▽

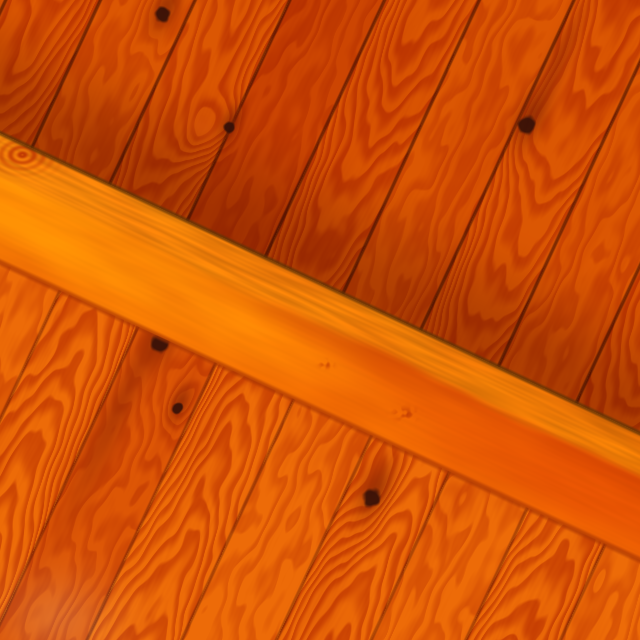
Give the GLSL for this texture, as a WebGL 1 fragment shader.

```glsl
precision highp float;
// Knotty pine planks running diagonally, crossed by a bright wooden beam.
uniform vec2 u_resolution;

const vec2 ALONG = vec2(0.422, 0.907);
const vec2 ACROSS = vec2(0.907, -0.422);
const float PLANK_WIDTH = 0.148;

vec2 hashGradient(vec2 cell) {
  float a = fract(sin(dot(cell, vec2(127.1, 311.7))) * 43758.5) * 6.2832;
  return vec2(cos(a), sin(a));
}

float gradientNoise(vec2 p) {
  vec2 i = floor(p), f = fract(p);
  vec2 w = f * f * f * (f * (f * 6.0 - 15.0) + 10.0);
  float a = dot(hashGradient(i), f);
  float b = dot(hashGradient(i + vec2(1.0, 0.0)), f - vec2(1.0, 0.0));
  float c = dot(hashGradient(i + vec2(0.0, 1.0)), f - vec2(0.0, 1.0));
  float d = dot(hashGradient(i + 1.0), f - 1.0);
  return mix(mix(a, b, w.x), mix(c, d, w.x), w.y);
}

float fbm(vec2 p) {
  float sum = 0.0, gain = 1.0;
  for (int i = 0; i < 3; i++) {
    sum += gain * gradientNoise(p);
    p = p * 2.03 + 7.3;
    gain *= 0.5;
  }
  return sum;
}

// Position relative to a centre, as (across, along) the planks
vec2 grainFrame(vec2 p, vec2 centre) {
  return vec2(dot(p - centre, ACROSS), dot(p - centre, ALONG));
}

float spot(vec2 d, vec2 size) {
  d /= size;
  return exp(-dot(d, d));
}

// Bends the grain around a knot and accumulates its dark core and halo
void addKnot(vec2 p, vec2 centre, float r, inout float warp, inout float core, inout float halo) {
  vec2 d = grainFrame(p, centre);
  warp += 2.6 * spot(d, vec2(2.6, 6.0) * r);
  float edge = length(d * vec2(1.0, 0.9)) + 0.25 * r * gradientNoise(p * 90.0);
  core = max(core, 1.0 - smoothstep(0.65 * r, 1.15 * r, edge));
  halo = max(halo, spot(d - vec2(0.0, r), vec2(1.5, 3.2) * r));
}

// Growth ring profile: slow darkening, then a sharp edge
float ringBand(float f) {
  float x = fract(f);
  return smoothstep(0.15, 0.75, x) * (1.0 - smoothstep(0.84, 1.0, x));
}

vec3 planks(vec2 p, float upper, float shade, float px) {
  float s = (p.x - 0.465 * p.y + 0.012) / PLANK_WIDTH;
  float id = floor(s), q = fract(s) - 0.5, t = dot(p, ALONG);
  float seed = id * 3.7 + upper * 19.0;
  float cathedral = mod(id, 2.0);

  float warp = 0.0, core = 0.0, halo = 0.0;
  addKnot(p, vec2(0.254, 0.977), 0.012, warp, core, halo);
  addKnot(p, vec2(0.358, 0.801), 0.009, warp, core, halo);
  addKnot(p, vec2(0.823, 0.805), 0.014, warp, core, halo);
  addKnot(p, vec2(0.251, 0.464), 0.015, warp, core, halo);
  addKnot(p, vec2(0.277, 0.362), 0.009, warp, core, halo);
  addKnot(p, vec2(0.581, 0.222), 0.014, warp, core, halo);
  vec2 oval = grainFrame(p, vec2(0.315, 0.802));
  warp += 3.5 * spot(oval, vec2(0.034, 0.06));

  // Arched rings on odd planks, flowing straight rings on even ones
  float wobble = fbm(vec2(q * 2.0 + seed, t * 5.0));
  float bow = q + 0.12 * sin(seed);
  float arches = 13.0 * t + mix(13.0, -13.0, upper) * bow * bow + 1.5 * wobble;
  float streaks = 4.0 * q + 1.2 * t + 2.2 * wobble;
  float ring = ringBand(mix(streaks, arches, cathedral) + warp + seed);
  float fibre = gradientNoise(vec2(s * 26.0 + wobble * 2.0, t * 7.0));
  float broad = fbm(vec2(s * 1.4 + seed, t * 2.5));

  vec3 light = mix(vec3(0.93, 0.42, 0.03), vec3(0.86, 0.34, 0.01), upper);
  vec3 dark = mix(vec3(0.79, 0.26, 0.01), vec3(0.75, 0.22, 0.005), upper);
  float depth = ring * mix(0.55, 0.85, cathedral) + 0.16 * fibre - 0.3 * broad;
  vec3 col = mix(light, dark, clamp(depth + 0.05, 0.0, 1.1));

  // Redder heartwood plank and dark streaks
  float heart = 1.0 - step(0.5, abs(id));
  col *= 1.0 - heart * vec3(0.07, 0.2, 0.3);
  float streak = spot(grainFrame(p, vec2(0.185, 0.36)), vec2(0.02, 0.16))
               + spot(grainFrame(p, vec2(0.87, 0.90)), vec2(0.016, 0.09));
  col = mix(col, vec3(0.55, 0.14, 0.01), 0.5 * min(streak, 1.0));
  col = mix(col, vec3(0.90, 0.36, 0.03), 0.6 * spot(oval, vec2(0.022, 0.018)));

  // Seams, knots and the shadow beside the beam
  float seam = (0.5 - abs(q)) * PLANK_WIDTH * 0.907;
  float line = 1.0 - smoothstep(0.0008, 0.0028 + px, seam);
  col *= 1.0 - line * mix(vec3(0.25, 0.32, 0.3), vec3(0.42, 0.5, 0.5), upper);
  col = mix(col, vec3(0.50, 0.13, 0.01), 0.6 * halo);
  col = mix(col, vec3(0.20, 0.06, 0.03), 0.9 * core);
  col *= 1.0 - upper * shade * vec3(0.2, 0.28, 0.3);
  return col + vec3(0.02, 0.10, 0.13) * spot(p - vec2(0.09, 0.03), vec2(0.09, 0.07));
}

vec3 beam(vec2 p, float w) {
  vec2 g = vec2(dot(p, vec2(0.905, -0.425)), dot(p, vec2(0.425, 0.905)));
  float cloud = fbm(g * vec2(4.0, 14.0));
  float fibre = gradientNoise(g * vec2(9.0, 160.0));
  vec3 front = mix(vec3(1.0, 0.56, 0.02), vec3(0.92, 0.34, 0.01), smoothstep(0.1, 0.95, p.x));
  front = mix(front, vec3(0.92, 0.38, 0.01), 0.6 * (1.0 - smoothstep(0.0, 0.35, w)));
  front *= 1.0 - vec3(0.09, 0.2, 0.1) * smoothstep(0.42, 0.68, w) * smoothstep(0.05, 0.5, p.x);
  vec3 top = mix(vec3(0.95, 0.52, 0.04), vec3(0.89, 0.43, 0.02), p.x) * (1.0 + 0.13 * fibre);
  vec3 col = mix(front, top, smoothstep(0.62, 0.74, w + 0.06 * cloud));
  col *= 1.0 + vec3(0.05, 0.14, 0.1) * cloud + 0.03 * fibre;

  // Reddish end knot and two small blemishes
  vec2 d = (p - vec2(0.035, 0.758)) * vec2(1.0, 1.5);
  float rings = 0.65 + 0.35 * sin(length(d) * 420.0);
  col = mix(col, vec3(0.76, 0.23, 0.01), rings * spot(d, vec2(0.05, 0.035)));
  float blemish = spot(p - vec2(0.51, 0.431), vec2(0.010, 0.006))
                + spot(p - vec2(0.633, 0.353), vec2(0.016, 0.009));
  float fleck = smoothstep(-0.15, 0.3, gradientNoise(p * 95.0));
  return mix(col, vec3(0.72, 0.20, 0.01), 0.75 * blemish * fleck);
}

void main() {
  vec2 p = gl_FragCoord.xy / u_resolution;
  float px = 1.0 / u_resolution.y;
  float aboveTop = p.y - (0.792 - 0.469 * p.x);
  float aboveBottom = p.y - (0.590 - 0.465 * p.x);
  float w = aboveBottom / (aboveBottom - aboveTop);
  float shade = 1.0 - smoothstep(0.02, 0.24, aboveTop);

  vec3 col = planks(p, step(0.0, aboveTop), shade, px);
  float inside = smoothstep(-px, px, aboveBottom) * (1.0 - smoothstep(-px, px, aboveTop));
  col = mix(col, beam(p, w), inside);

  // Contact lines along both beam edges
  col = mix(col, vec3(0.38, 0.20, 0.02), 0.75 * (1.0 - smoothstep(0.001, 0.005 + px, abs(aboveTop))));
  col = mix(col, vec3(0.66, 0.21, 0.01), 0.65 * (1.0 - smoothstep(0.001, 0.007 + px, abs(aboveBottom))));
  gl_FragColor = vec4(col, 1.0);
}
```
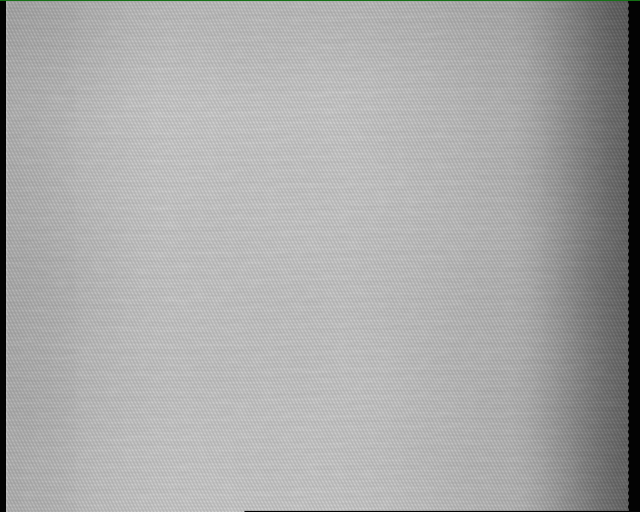
Write a Shadertoy shader that draws this texture.

```glsl
const float TAU = 6.2831853;

float hash(vec2 p) {
    return fract(sin(dot(p, vec2(127.1, 311.7))) * 4375.85);
}

// Distance to the nearest scattered cell point
float cellular(vec2 p) {
    vec2 cell = floor(p);
    float nearest = 2.0;
    for (int j = -1; j <= 1; j++) {
        for (int i = -1; i <= 1; i++) {
            vec2 c = cell + vec2(i, j);
            vec2 point = c + vec2(hash(c), hash(c + 37.0));
            nearest = min(nearest, length(p - point));
        }
    }
    return nearest;
}

// Fine twill: slanted stitches crossing horizontal weft rows
float twill(vec2 uv) {
    vec2 p = uv * vec2(190.0, 150.0);
    p.x += 0.15 * sin(uv.y * 23.0 + 2.0 * sin(uv.x * 9.0));
    p.y += 0.12 * sin(uv.x * 17.0 + uv.y * 5.0);
    float stitch = sin(TAU * (p.x + 0.5 * p.y));
    float weft = cos(TAU * p.y);
    return 0.036 * stitch + 0.016 * weft + 0.014 * stitch * weft;
}

// Uneven threads: long weft streaks, small slubs and faint mottling
float wear(vec2 uv) {
    float streaks = sin(uv.y * 211.0 + 2.0 * sin(uv.x * 7.0))
                  + sin(uv.y * 347.0 + 3.0 * sin(uv.x * 4.0 + 1.0));
    float slubs = cellular(uv * vec2(45.0, 150.0)) - 0.5;
    float mottling = cellular(uv * vec2(7.0, 6.0)) - 0.5;
    return 0.004 * streaks + 0.028 * slubs + 0.012 * mottling;
}

// Broad light falling off strongly to the right
float lighting(vec2 uv) {
    float light = mix(0.655, 0.735, smoothstep(-0.03, 0.27, uv.x));
    light -= 0.07 * smoothstep(0.52, 0.86, uv.x);
    light -= 0.30 * smoothstep(0.79, 1.01, uv.x);
    light += 0.008 * smoothstep(0.116, 0.119, uv.x);
    light -= 0.035 * smoothstep(0.75, 1.0, uv.y);
    light += 0.012 * sin(uv.y * 8.0 + 1.8) * (1.0 - uv.x);
    return light;
}

void mainImage(out vec4 fragColor, in vec2 fragCoord) {
    vec2 uv = fragCoord / iResolution.xy;
    vec2 soft = 0.6 / iResolution.xy;

    float light = lighting(uv);
    float cloth = light + (twill(uv) + wear(uv)) * mix(0.7, 1.0, light);
    cloth += 0.09 * exp(-pow((uv.x - 0.0105) / 0.0012, 2.0));
    vec3 color = vec3(cloth);

    // Black side margins, with a slightly ragged right selvage
    float selvage = 0.982 + 0.0007 * sin(uv.y * TAU * 75.0);
    float inside = smoothstep(0.0095 - soft.x, 0.0095 + soft.x, uv.x)
                 * (1.0 - smoothstep(selvage - soft.x, selvage + soft.x, uv.x));
    color = mix(vec3(0.01), color, inside);

    // Thin black bottom strip and green top line
    float strip = smoothstep(0.382 - soft.x, 0.382 + soft.x, uv.x)
                * (1.0 - smoothstep(0.0022 - soft.y, 0.0022 + soft.y, uv.y));
    color = mix(color, vec3(0.01), strip);
    float topLine = smoothstep(0.998 - soft.y, 0.998 + soft.y, uv.y);
    color = mix(color, vec3(0.08, 0.44, 0.08), topLine);

    fragColor = vec4(color, 1.0);
}
```
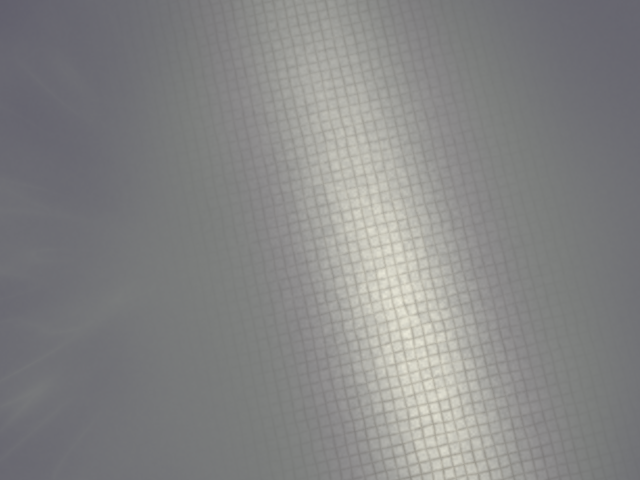
Give the GLSL for this texture, as a WebGL 2 fragment shader.

```glsl
#version 300 es
precision highp float;
uniform vec2 u_resolution;
out vec4 outColor;

#define CELLS 44.5          // grid cells per canvas height
#define TILT 0.225          // grid rotation in radians
#define LINE_HALF 0.10      // half line width, in cells
#define LINE_SOFT 0.11      // line edge blur, in cells
#define LINE_DEPTH 0.17     // darkening along a line
#define SHEEN_CORE 0.27     // strength of the bright streak
#define SHEEN_SKIRT 0.115   // strength of its wide falloff
#define CREASE 0.045        // strength of the folds at the left
#define GRAIN 0.028         // fine surface sparkle

const vec3 SHADE = vec3(0.425, 0.425, 0.450);
const vec3 MIDTONE = vec3(0.485, 0.493, 0.488);
const vec3 PALE = vec3(0.680, 0.680, 0.660);
const vec3 GLOW = vec3(0.860, 0.855, 0.805);

float hash(vec2 p) {
  vec3 h = fract(vec3(p.xyx) * 0.1031);
  h += dot(h, h.yzx + 33.33);
  return fract((h.x + h.y) * h.z);
}

float noise(vec2 p) {
  vec2 i = floor(p), f = fract(p);
  f = f * f * (3.0 - 2.0 * f);
  return mix(mix(hash(i), hash(i + vec2(1, 0)), f.x),
             mix(hash(i + vec2(0, 1)), hash(i + vec2(1, 1)), f.x), f.y);
}

float bell(float x, float width) {
  return exp(-x * x / (width * width));
}

// Tone ramp from bluish shade through neutral grey to warm light
vec3 toneColor(float v) {
  vec3 c = mix(SHADE, MIDTONE, (v - 0.43) / 0.06);
  c = mix(c, mix(MIDTONE, PALE, (v - 0.49) / 0.185), step(0.49, v));
  return mix(c, mix(PALE, GLOW, (v - 0.675) / 0.175), step(0.675, v));
}

// Folds fanning out from the flat middle towards the left edge
float creases(vec2 p) {
  vec2 d = p - vec2(0.48, 0.47);
  float angle = atan(d.y, -d.x), radius = length(d);
  float broad = noise(vec2(angle * 5.0 + 20.0, radius * 4.0));
  float sharp = noise(vec2(angle * 13.0 + 50.0, radius * 6.0));
  float ridge = pow(1.0 - abs(2.0 * sharp - 1.0), 4.0);
  float mask = 1.0 - smoothstep(0.02, 0.38, p.x);
  return mask * (broad - 0.55 + 0.7 * ridge * (broad - 0.25));
}

void main() {
  vec2 p = gl_FragCoord.xy / u_resolution.y;

  // Slanted streak of light, strongest below the middle
  float across = (p.x - 0.945 + 0.30 * p.y) * 0.958;
  float along = bell(p.y - 0.31, 0.56);
  float light = 0.465 + SHEEN_SKIRT * bell(across, 0.29)
              + SHEEN_CORE * along * bell(across, 0.125);
  light -= 0.055 * smoothstep(0.40, 0.85, length(p - vec2(0.74, 0.36)));
  light += 0.012 * (noise(p * 5.0) - 0.5) + CREASE * creases(p);

  // Tilted grid with slight perspective and woven wobble
  float c = cos(TILT), s = sin(TILT);
  vec2 q = mat2(c, -s, s, c) * (p - vec2(0.85, 0.34));
  q *= CELLS * (1.0 + 0.09 * (p.y - 0.4));
  vec2 aa = fwidth(q);
  q += 0.16 * (vec2(noise(q * 0.6), noise(q * 0.6 + 37.0)) - 0.5);
  vec2 soft = LINE_SOFT + 0.5 * aa + 0.06 * p.y;
  vec2 gap = abs(fract(q + 0.5) - 0.5);
  vec2 line = 1.0 - smoothstep(LINE_HALF - soft, LINE_HALF + soft, gap);

  // Lines show where the light passes and fade into the flat grey
  vec2 visible = vec2(bell(across, 0.25) * mix(1.0, 0.6, p.y),
                      bell(across, 0.22) * mix(1.0, 0.4, p.y));
  line *= visible * (0.7 + 0.6 * noise(q * 1.7));
  float weave = max(line.x, line.y) + 0.25 * min(line.x, line.y);

  // Uneven cells and sparkle grow with the light
  float lit = bell(across, 0.17) * along;
  float cell = hash(floor(q) + 200.0) - 0.5;
  float sparkle = noise(p * 230.0) + noise(p * 115.0 + 9.0) - 1.0;
  light += lit * (0.035 * cell + 2.0 * GRAIN * sparkle) + 0.15 * GRAIN * sparkle;

  vec3 color = toneColor(light);
  color *= 1.0 - LINE_DEPTH * weave * vec3(0.94, 1.0, 1.08);

  // Faint mauve bands flank the streak
  float band = bell(abs(across) - 0.20, 0.06);
  color += band * vec3(0.004, -0.006, 0.006);
  outColor = vec4(clamp(color, 0.0, 1.0), 1.0);
}
```
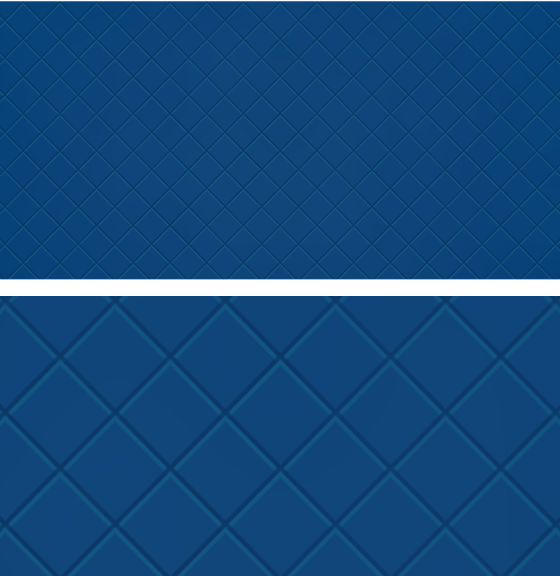
Top, the full canvas; bottom, a detail of the centre.
Give the GLSL for this pattern, as a Shadertoy shader.

```glsl
// Blue diamond-quilted panel with bevelled seams and thin pale rims at top and bottom.

const vec2 TILE = vec2(0.1311, 0.1331);      // diamond width and height, in canvas heights
const vec2 CROSSING = vec2(0.8039, 0.6580);  // one seam crossing

const vec3 BLUE_CENTRE = vec3(0.062, 0.272, 0.478);
const vec3 BLUE_EDGE = vec3(0.022, 0.258, 0.472);
const vec3 HIGHLIGHT = vec3(0.072, 0.365, 0.530);
const vec3 SHADOW = vec3(0.035, 0.195, 0.375);
const vec3 RIM = vec3(0.96, 0.98, 1.0);

float hash(vec2 p) {
    return fract(sin(dot(p, vec2(127.1, 311.7))) * 43758.5);
}

float valueNoise(vec2 p) {
    vec2 cell = floor(p);
    vec2 f = fract(p);
    f = f * f * (3.0 - 2.0 * f);
    float low = mix(hash(cell), hash(cell + vec2(1, 0)), f.x);
    float high = mix(hash(cell + vec2(0, 1)), hash(cell + 1.0), f.x);
    return mix(low, high, f.y);
}

// Signed distance to the nearest seam of each diagonal family; positive is above.
vec2 seamDistance(vec2 p, vec2 tile) {
    vec2 q = p / tile;
    vec2 diagonal = vec2(q.y - q.x, q.y + q.x);
    return (fract(diagonal + 0.5) - 0.5) / length(1.0 / tile);
}

// Soft band centred at an offset from the seam.
vec2 band(vec2 d, float offset, float halfWidth, float blur) {
    return 1.0 - smoothstep(halfWidth - blur, halfWidth + blur, abs(d - offset));
}

float either(vec2 m) {
    return max(m.x, m.y);
}

// Cloth colour: calmer in the middle, more saturated toward the sides.
vec3 clothColour(vec2 p, float aspect) {
    vec2 c = (p - vec2(0.5 * aspect, 0.42)) / vec2(0.5 * aspect, 0.9);
    vec3 colour = mix(BLUE_CENTRE, BLUE_EDGE, smoothstep(0.2, 1.3, length(c)));
    return colour + 0.008 * (valueNoise(p * 5.0) - 0.5);
}

void mainImage(out vec4 fragColor, in vec2 fragCoord) {
    float pixel = 1.0 / iResolution.y;
    vec2 p = fragCoord * pixel;
    vec3 colour = clothColour(p, iResolution.x * pixel);

    // Each seam has a shadow above and a lit edge below.
    vec2 d = seamDistance(p - CROSSING, TILE);
    float blur = max(0.0016, 0.6 * pixel);
    float shade = either(band(d, 0.0026, 0.0026, blur));
    float light = either(band(d, -0.0026, 0.0026, blur));
    float wear = 0.75 + 0.25 * valueNoise(p * 9.0 + 4.0);
    colour = mix(colour, HIGHLIGHT, 0.75 * light * wear);
    colour = mix(colour, SHADOW, 0.72 * shade * wear);

    // Pale rims along the upper and lower borders.
    float rim = smoothstep(-0.5 * pixel, 0.5 * pixel, p.y - 0.9952);
    rim += smoothstep(-0.5 * pixel, 0.5 * pixel, 0.0022 - p.y);
    colour = mix(colour, RIM, clamp(rim, 0.0, 1.0));

    fragColor = vec4(colour, 1.0);
}
```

△

* **WHAT THIS TASK INVOLVES**
Scan the material above for the word "aspect". Copy each line where it occurs.

* **RESULT FOR THIS EXERCISE**
vec3 clothColour(vec2 p, float aspect) {
    vec2 c = (p - vec2(0.5 * aspect, 0.42)) / vec2(0.5 * aspect, 0.9);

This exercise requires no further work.